Christ be with me, Christ within me,
Christ behind me, Christ before me,
Christ beside me, Christ to win me,
Christ to comfort and restore me.
Christ beneath me, Christ above me,
Christ in quiet, Christ in danger,
Christ in hearts of all that love me,
Christ in mouth of friend and stranger. Patrick. Words translated from the Gaelic by Cecil Frances Humphreys Alexander, 1889.
Here is a good video of the prayer, featuring some actors from “Game of Thrones.” The full prayer is beautiful and you can find it here.
In Ephesians 3:18-19, Paul writes: “I pray that you may have the power to comprehend, with all the saints, what is the breadth and length and height and depth, and to know the love of Christ that surpasses knowledge, so that you may be filled with all the fullness of God.” I pray that for all of us.
The phrase “in God for the world” reflects Christian mindfulness, walking with God step by step in the moment. It is not the way I used to be, which was “in the world for God.” I depended way too much on my own strength and knowledge, hurrying back to God when things went wrong.
Abiding in God is the answer to Christian exhaustion and fear of failure. To do it is a matter of grace and a decision to notice when you have moved your mind away. We ask God to bring us back into His presence on a continual basis. Here’s an exercise that helps:
- Stop and take a couple of deep breaths.
- Pray “Come, Lord Jesus” or “Come, Holy Spirit. Ask God to help you return to His presence.
- Listen to the sounds around you, identifying them. Pray a prayer of gratitude for what you hear.
- Open your eyes to notice the colors, shapes and movement around you. Thank God for your sight and for what you see.
- Ask the Lord to walk alongside you in the next thing you do.
Other Christian mindfulness practices to help you abide in Jesus are here.
I’m taking an excellent course on Dallas Willard‘s “Life Without Lack,” taught by his associate Jan Johnson.

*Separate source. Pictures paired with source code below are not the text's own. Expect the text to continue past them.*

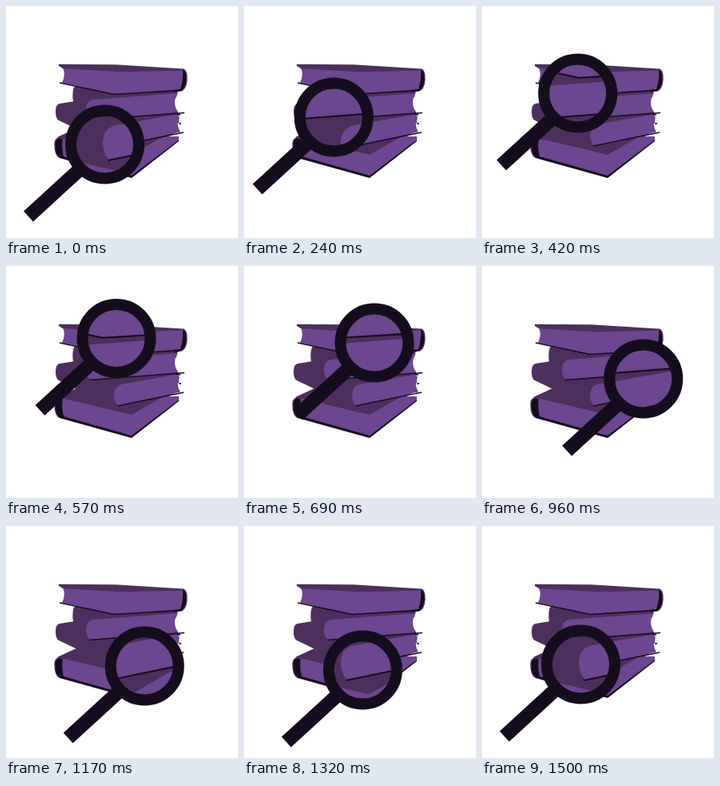
Recreate the animation shown at these times as an HTML page. Size 290 px wide and 290 px high, loop 2.46 s.

```html
<!DOCTYPE html>
<html lang="en">
<head>
<meta charset="utf-8">
<title>Searching the books</title>
<style>
  html, body { margin: 0; width: 100%; height: 100%; overflow: hidden; background: #fff; }
  svg { display: block; width: 100vw; height: 100vh; }
  .light { fill: #6c468f; }
  .dark { fill: #4d2f5e; }
  .ink { fill: #150d1d; }
  .line { fill: none; stroke: #150d1d; stroke-width: 1.3; stroke-linejoin: round; }
  .rim { stroke: #4d2f5e; }
</style>
</head>
<body>
<svg viewBox="0 0 290 290">
  <defs>
    <clipPath id="lens"><circle id="hole" r="38"/></clipPath>
    <g id="books">
      <!-- bottom book -->
      <path class="ink" d="M61 172Q61 166 66 164L90 157L216 166V169L157 215L67 190Q61 187 61 172Z"/>
      <path class="dark" d="M64 164L90 152L145 148L214 157L157 188L71 167Z"/>
      <path class="light" d="M71 165.500L157 186L197 163L216 163V167.500L157 212L72 188Q69 176 71 165.500Z"/>
      <path class="line rim" d="M70 165Q61 164 61 173Q61 187 67 189"/>
      <!-- third book -->
      <path class="dark" d="M67 122L86 119L215 132L216 146L140 160L89 154L66 143Q62 141 62 132Q62 123 67 122Z"/>
      <path class="dark" d="M102 136L214 130L215 140L140 173L89 154L106 144Z"/>
      <path class="light" d="M146 147.500L214 135.500Q219 138 215 145Q214 151 218 157.500L140 174.500Q135 170 135 160Q136 149 146 147.500Z"/>
      <path class="line" d="M139 175L222 158M213 135L218 136M216 147L219 147"/>
      <!-- second book -->
      <path class="dark" d="M86 100L135 108L215 103L213 114L110 142L101 143L84 120Q82 106 86 100Z"/>
      <path class="light" d="M109 117L215 109Q207 120 215 133L105 142Q100 138 100 130Q100 118 109 117Z"/>
      <path class="line" d="M104 142.500L223 133.500M211 108L217 106"/>
      <!-- top book -->
      <path class="ink" d="M214 79L222 79Q226 81 226 92Q225 105 218 106.500L210 106Z"/>
      <path class="line rim" d="M221 79Q226.500 80 226 92Q225 104 219 106"/>
      <path class="light" d="M71 77L142 82L221 79Q222 92 218 104L135 110L70 96Q75 86 71 77Z"/>
      <path class="dark" d="M66 72.800L137 73.300L222 78.500V80.500L142 82.500L71 78L66 75Z"/>
      <path class="line" d="M67 96L135 110.500L220 105.500"/>
    </g>
  </defs>
  <use href="#books"/>
  <g clip-path="url(#lens)">
    <use href="#books" transform="translate(-95 -87) scale(1.6)"/>
  </g>
  <g id="glass" fill="none" stroke="#150d1d">
    <circle r="42.500" stroke-width="14"/>
    <path d="M-30 30L-95.500 90" stroke-width="17.500"/>
  </g>
</svg>
<script>
  const LOOP = 2460, STEP = 30;
  // Lens centre along its path: time, x, y
  const path = [
    [0, 123.5, 173], [240, 112.3, 139], [420, 119.7, 109], [540, 132.3, 92.5],
    [600, 144.2, 89.5], [690, 163, 96], [960, 201.7, 141], [1080, 187.2, 161.5],
    [1170, 173.2, 175], [1290, 153, 180], [1500, 123.5, 173]
  ];
  const glass = document.getElementById('glass');
  const hole = document.getElementById('hole');

  const slope = (a, b, axis) => (b[axis] - a[axis]) / (b[0] - a[0]);

  function tangent(i, axis) {
    const prev = path[i - 1], here = path[i], next = path[i + 1];
    if (!prev) return slope(here, next, axis);
    if (!next) return slope(prev, here, axis);
    const before = here[0] - prev[0], after = next[0] - here[0];
    return (slope(prev, here, axis) * after + slope(here, next, axis) * before) / (before + after);
  }

  function position(time, axis) {
    const t = Math.min(time, 1500);
    let i = 0;
    while (i < path.length - 2 && t > path[i + 1][0]) i++;
    const a = path[i], b = path[i + 1], span = b[0] - a[0];
    const u = (t - a[0]) / span, v = 1 - u;
    return v * v * (1 + 2 * u) * a[axis] + u * u * (3 - 2 * u) * b[axis]
      + span * u * v * (v * tangent(i, axis) - u * tangent(i + 1, axis));
  }

  function draw(now) {
    const time = Math.floor((now % LOOP) / STEP) * STEP;
    const move = `translate(${position(time, 1)} ${position(time, 2)})`;
    glass.setAttribute('transform', move);
    hole.setAttribute('transform', move);
  }

  const start = performance.now();
  function tick() {
    draw(performance.now() - start);
    requestAnimationFrame(tick);
  }
  tick();
</script>
</body>
</html>
```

This week I am meditating on this prayer that Willard wrote. I wanted to share it and to encourage you to read the book.
Christian mindfulness is all about filling our lives and minds with Jesus. We do this through intentional practices and through continually returning our thoughts to Him. We seek to keep His face ever before us.
It’s not easy. It is 99% grace and 1% intention. God fills us with joy and peace as we open ourselves up to Him. As Ruth Haley Barton puts it, we go from “in the world for God” to “in God for the world.”
Lord, minister to me by your Spirit. Come into my heart and mind, and release me from all inward tension and anxiety.
Hold before my mind the truth that I have nothing to fear from Satan, for you have defeated him; all I must do is fill my life and my mind with you.
Remind me often, especially in the midst of difficulty, that you, who are in me, are greater than he who is in the world.
Help me to carry this truth with me as I contemplate the awesome reality of the spiritual battle taking place, a battle that, perhaps in our time, is moving perceptively closer to its climax.
Give me the vision of you who are: our Father who art in heaven, the Shepherd in whose presence there is no lack, so I may have the confidence and power to love and to live as Jesus lived.
In his name, Amen.Dallas Willard, “Life Without Lack”
For more information on the “Life With Lack” course, click here. I am just a student, not affiliated with the course in any way. For more information on Ruth Haley Barton’s books and other resources, click here.